Prompt — Take every line containing "radius" out of the records.

Stored data

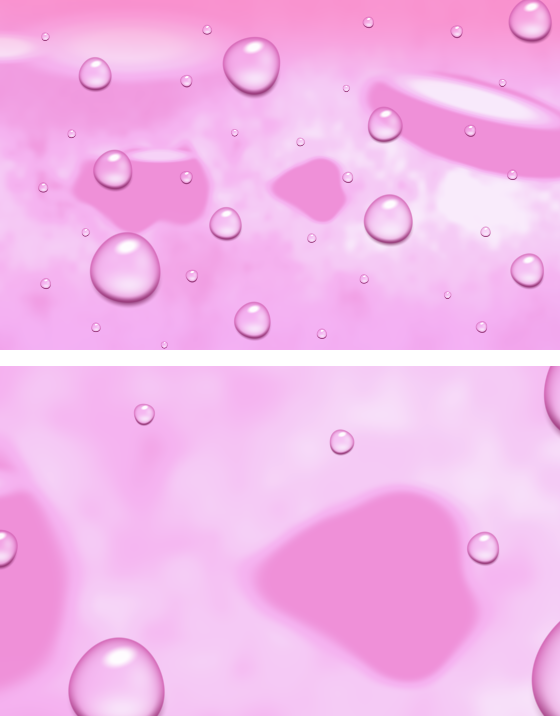
Top: the whole. Bottom: its middle third, enlarged.
This background is drawn by a WebGL 2 fragment shader. Its source:

```glsl
#version 300 es
precision highp float;

uniform vec2 u_resolution;
out vec4 fragColor;

const int DROP_COUNT = 36;
const int LARGE_COUNT = 10;
const vec3 DEEP_PINK = vec3(0.935, 0.56, 0.845);
const vec3 ORCHID = vec3(0.96, 0.70, 0.94);
const vec3 LILAC = vec3(0.96, 0.79, 0.96);
const vec3 PALE = vec3(0.975, 0.92, 0.985);
const vec3 SALMON = vec3(0.985, 0.55, 0.78);
const vec3 MAGENTA = vec3(0.80, 0.33, 0.66);
const vec3 PLUM = vec3(0.48, 0.13, 0.36);

float hash(vec2 p) {
    vec3 h = fract(p.xyx * 0.1031);
    h += dot(h, h.yzx + 33.33);
    return fract((h.x + h.y) * h.z);
}

float noise(vec2 p) {
    vec2 cell = floor(p);
    vec2 f = fract(p);
    f = f * f * (3.0 - 2.0 * f);
    float low = mix(hash(cell), hash(cell + vec2(1, 0)), f.x);
    float high = mix(hash(cell + vec2(0, 1)), hash(cell + vec2(1, 1)), f.x);
    return mix(low, high, f.y);
}

float fbm(vec2 p) {
    float sum = 0.0;
    float weight = 0.5;
    for (int i = 0; i < 3; i++) {
        sum += weight * noise(p);
        p = mat2(1.6, 1.2, -1.2, 1.6) * p + 17.3;
        weight *= 0.5;
    }
    return sum / 0.875;
}

float spot(vec2 p, vec2 center, vec2 size) {
    vec2 d = (p - center) / size;
    return exp(-dot(d, d));
}

// Tilted ellipse with a blurred edge
float blob(vec2 p, vec2 center, vec2 radii, float tilt, float blur) {
    float c = cos(tilt);
    float s = sin(tilt);
    vec2 d = mat2(c, -s, s, c) * (p - center);
    return 1.0 - smoothstep(1.0 - blur, 1.0 + blur, length(d / radii));
}

vec3 palette(float t) {
    vec3 color = mix(DEEP_PINK, ORCHID, smoothstep(0.0, 0.36, t));
    color = mix(color, LILAC, smoothstep(0.34, 0.64, t));
    return mix(color, PALE, smoothstep(0.62, 1.0, t));
}

vec3 background(vec2 p) {
    // Soft light and mottled texture, strongest across the middle
    float band = spot(p, vec2(0.8, 0.47), vec2(2.0, 0.27));
    float light = 0.24 + 0.26 * band;
    light += 0.42 * spot(p, vec2(1.35, 0.36), vec2(0.42, 0.15));
    light += 0.22 * spot(p, vec2(0.95, 0.67), vec2(0.35, 0.18));
    light += (fbm(p * vec2(9.0, 7.0)) - 0.5) * mix(0.35, 0.95, band);
    light += (noise(p * 34.0) - 0.5) * 0.26 * band;

    // Blurred dark pools and the pale glints on them
    vec2 w = p + 0.05 * (vec2(noise(p * 13.0), noise(p * 13.0 + 40.0)) - 0.5);
    light = mix(light, 0.12, 0.8 * blob(p, vec2(0.30, 0.82), vec2(0.42, 0.23), 0.15, 0.3));
    light = mix(light, 0.04, blob(w, vec2(0.42, 0.46), vec2(0.20, 0.12), 0.0, 0.14));
    light = mix(light, 0.04, blob(w, vec2(0.90, 0.45), vec2(0.11, 0.08), 0.0, 0.18));
    light = mix(light, 0.12, 0.7 * blob(w, vec2(0.54, 0.26), vec2(0.13, 0.11), 0.4, 0.4));
    light = mix(light, 0.03, blob(p, vec2(1.38, 0.64), vec2(0.35, 0.125), -0.28, 0.10));
    light = mix(light, 0.95, blob(p, vec2(1.35, 0.715), vec2(0.23, 0.04), -0.26, 0.4));
    light = mix(light, 0.85, blob(p, vec2(0.37, 0.87), vec2(0.25, 0.075), 0.0, 0.6));
    light = mix(light, 0.95, blob(p, vec2(0.0, 0.865), vec2(0.11, 0.035), 0.0, 0.5));
    light = mix(light, 0.75, blob(p, vec2(0.455, 0.555), vec2(0.085, 0.016), 0.0, 0.5));

    // Warm top and violet base
    vec3 color = palette(clamp(light, 0.0, 1.0));
    float warmth = smoothstep(0.78, 1.03, p.y + 0.04 * p.x);
    color = mix(color, SALMON, 0.75 * warmth);
    return mix(color, vec3(0.95, 0.68, 0.97), 0.5 * (1.0 - smoothstep(0.0, 0.25, p.y)));
}

vec3 addDrop(vec3 back, vec2 p, vec2 center, float radius, float phase, float pixel) {
    vec2 q = (p - center) / radius;
    if (dot(q, q) > 2.0) return back;
    float wobble = 1.0 + 0.035 * sin(3.0 * atan(q.y, q.x + 1e-5) + phase);
    float d = length(q) / wobble;
    float lower = 1.0 - smoothstep(-1.0, 0.1, q.y);

    // Shadow under the drop
    float shadow = 1.0 - smoothstep(0.82, 1.08, length(q + vec2(-0.02, 0.12)) / wobble);
    vec3 color = mix(back, PLUM, 0.8 * shadow * lower);

    // Clear body, tinted rim and highlights
    vec3 body = mix(back, ORCHID, 0.45);
    body = mix(body, PALE, 0.85 * spot(q, vec2(0.12, -0.48), vec2(0.7, 0.36)));
    body = mix(body, PALE, 0.45 * spot(q, vec2(0.5, 0.2), vec2(0.3, 0.35)));
    body = mix(body, MAGENTA, 0.85 * pow(min(d, 1.0), 7.0));
    body = mix(body, PLUM, 0.65 * smoothstep(0.8, 1.0, d) * lower);
    body = mix(body, vec3(1.0), 0.95 * blob(q, vec2(0.05, 0.62), vec2(0.30, 0.17), 0.3, 0.5));
    float edge = pixel / radius;
    return mix(color, body, 1.0 - smoothstep(1.0 - edge, 1.0 + edge, d));
}

void main() {
    float pixel = 1.0 / u_resolution.y;
    float aspect = u_resolution.x * pixel;
    vec2 p = gl_FragCoord.xy * pixel;
    vec3 color = background(p);

    // Evenly scattered drops: a few large ones, then many beads
    for (int i = 0; i < DROP_COUNT; i++) {
        float n = float(i);
        float chance = hash(vec2(n, 7.0));
        vec2 jitter = 0.04 * (vec2(hash(vec2(n, 3.0)), chance) - 0.5);
        vec2 center = fract(vec2(0.215, 0.23) + n * vec2(0.2451, 0.5698)) + jitter;
        float radius = i < LARGE_COUNT ? 0.044 + 0.056 * exp(-0.4 * n) : 0.009 + 0.009 * chance;
        color = addDrop(color, p, center * vec2(aspect, 1.0), radius, 6.28 * chance, pixel);
    }
    fragColor = vec4(color, 1.0);
}
```
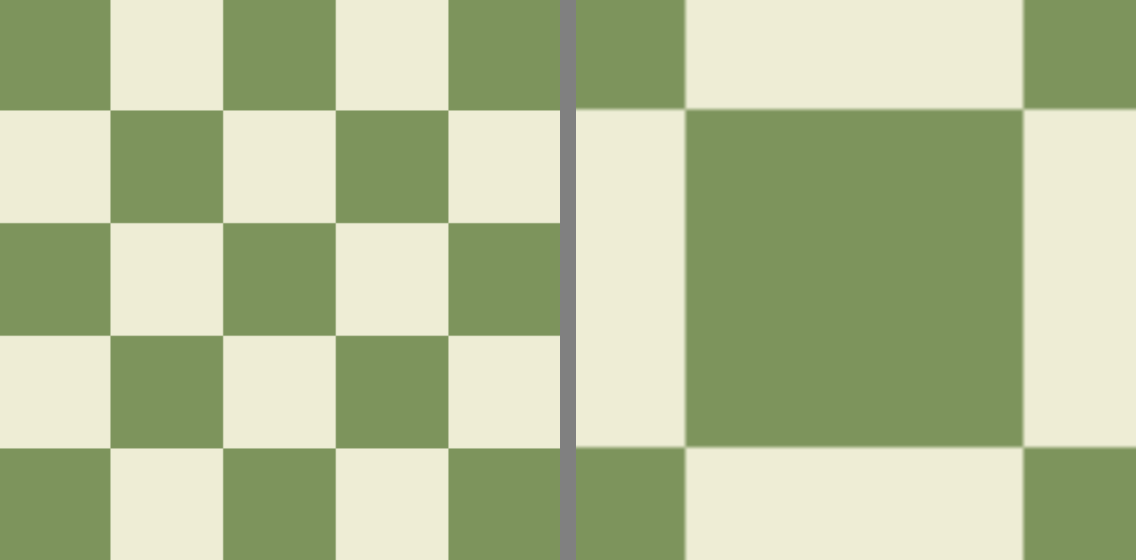
Left, the full canvas; right, a detail of the centre.
Reproduce this pattern procedurally as a three.js fragment shader.

```glsl
// A flat two-colour checkerboard, five squares across and five up, green in the corners.
// Each axis is a soft square wave built from the distance to the nearest square edge;
// the product of the two waves selects the colour.

varying vec2 vUv;

const vec3 GREEN = vec3(0.490, 0.580, 0.362);
const vec3 CREAM = vec3(0.932, 0.930, 0.836);

const float CELL = 0.20117;                       // side of one square
const vec2 FIRST_EDGE = vec2(0.19727, 0.19922);   // right and top of the lower left square
const float SOFTNESS = 0.00195;                   // half width of the edge blend

// Signed distance to the nearest edge: positive in odd squares, negative in even ones.
vec2 edgeDistance(vec2 p, vec2 firstEdge, float cell) {
  vec2 u = (p - firstEdge) / cell;
  return (0.5 - abs(mod(u + 0.5, 2.0) - 1.0)) * cell;
}

// Square wave from -1 to 1 with softened steps.
vec2 softWave(vec2 d, float softness) {
  return smoothstep(-softness, softness, d) * 2.0 - 1.0;
}

// 1 where row and column parity agree, 0 where they differ.
float checker(vec2 p, vec2 firstEdge, float cell, float softness) {
  vec2 wave = softWave(edgeDistance(p, firstEdge, cell), softness);
  return 0.5 + 0.5 * wave.x * wave.y;
}

void main() {
  float green = checker(vUv, FIRST_EDGE, CELL, SOFTNESS);
  gl_FragColor = vec4(mix(CREAM, GREEN, green), 1.0);
}
```
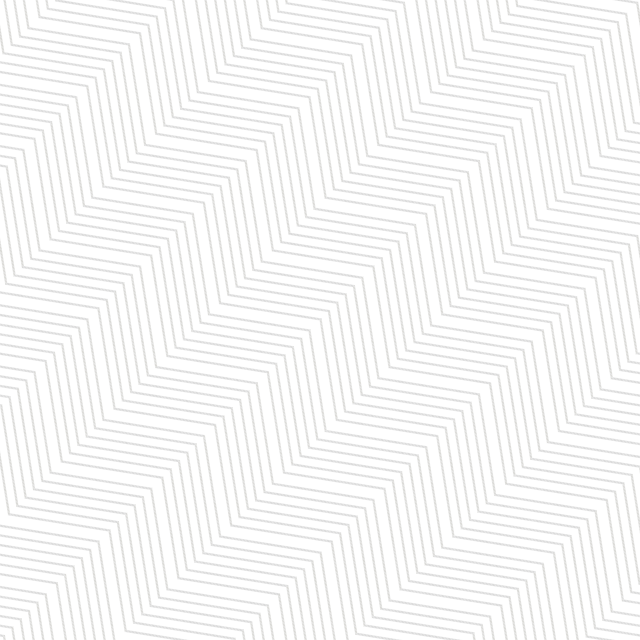
Give the GLSL for this pattern, as a Shadertoy shader.

```glsl
float hash(vec2 cell)
{
    vec3 q = fract(cell.xyx * vec3(0.1031, 0.1030, 0.0973));
    q += dot(q, q.yzx + 33.33);
    return fract((q.x + q.y) * q.z);
}

// Signed distance to the nearest zigzag line (x) and that line's number (y)
vec2 zigzagLines(float across, float fold)
{
    float v = across + 0.2632 * abs(fold) - 0.0018;

    // Bands of six evenly spaced lines, with a wider gap between bands
    float shifted = v + 0.01735;
    float band = floor(shifted / 0.1649);
    float inBand = shifted - band * 0.1649 - 0.01735;
    float index = clamp(round(inBand / 0.02604), 0.0, 5.0);

    // Divide by the slope of the folded field to get a true distance
    return vec2((inBand - index * 0.02604) / 1.745, band * 6.0 + index);
}

void mainImage(out vec4 fragColor, in vec2 fragCoord)
{
    vec2 p = fragCoord / iResolution.y;
    float pixel = 1.0 / iResolution.y;

    // Position within one zigzag: negative on shallow runs, positive on steep runs
    float fold = fract((p.x - p.y) / 0.3646 + 0.5) - 0.5;
    vec2 line = zigzagLines(p.x + p.y - 1.0, fold);
    float coverage = 1.0 - smoothstep(-0.75, 0.75, (abs(line.x) - 0.0017) / pixel);

    // Twisted strand along each line, slightly uneven from bead to bead
    float steep = step(0.0, fold);
    float along = mix(p.x, p.y, steep) * 190.0 + line.x * 150.0;
    float bead = 0.5 + 0.5 * cos(6.28318 * along);
    float uneven = hash(vec2(floor(along), line.y + 40.0 * steep));
    float shade = bead * 0.7 + uneven * 0.3;

    vec3 dark = mix(vec3(0.850), vec3(0.850, 0.848, 0.832), steep);
    vec3 thread = mix(dark, vec3(0.905), shade);
    fragColor = vec4(mix(vec3(1.0), thread, coverage), 1.0);
}
```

Task output —
vec3 addDrop(vec3 back, vec2 p, vec2 center, float radius, float phase, float pixel) {
    vec2 q = (p - center) / radius;
    float edge = pixel / radius;
        float radius = i < LARGE_COUNT ? 0.044 + 0.056 * exp(-0.4 * n) : 0.009 + 0.009 * chance;
        color = addDrop(color, p, center * vec2(aspect, 1.0), radius, 6.28 * chance, pixel);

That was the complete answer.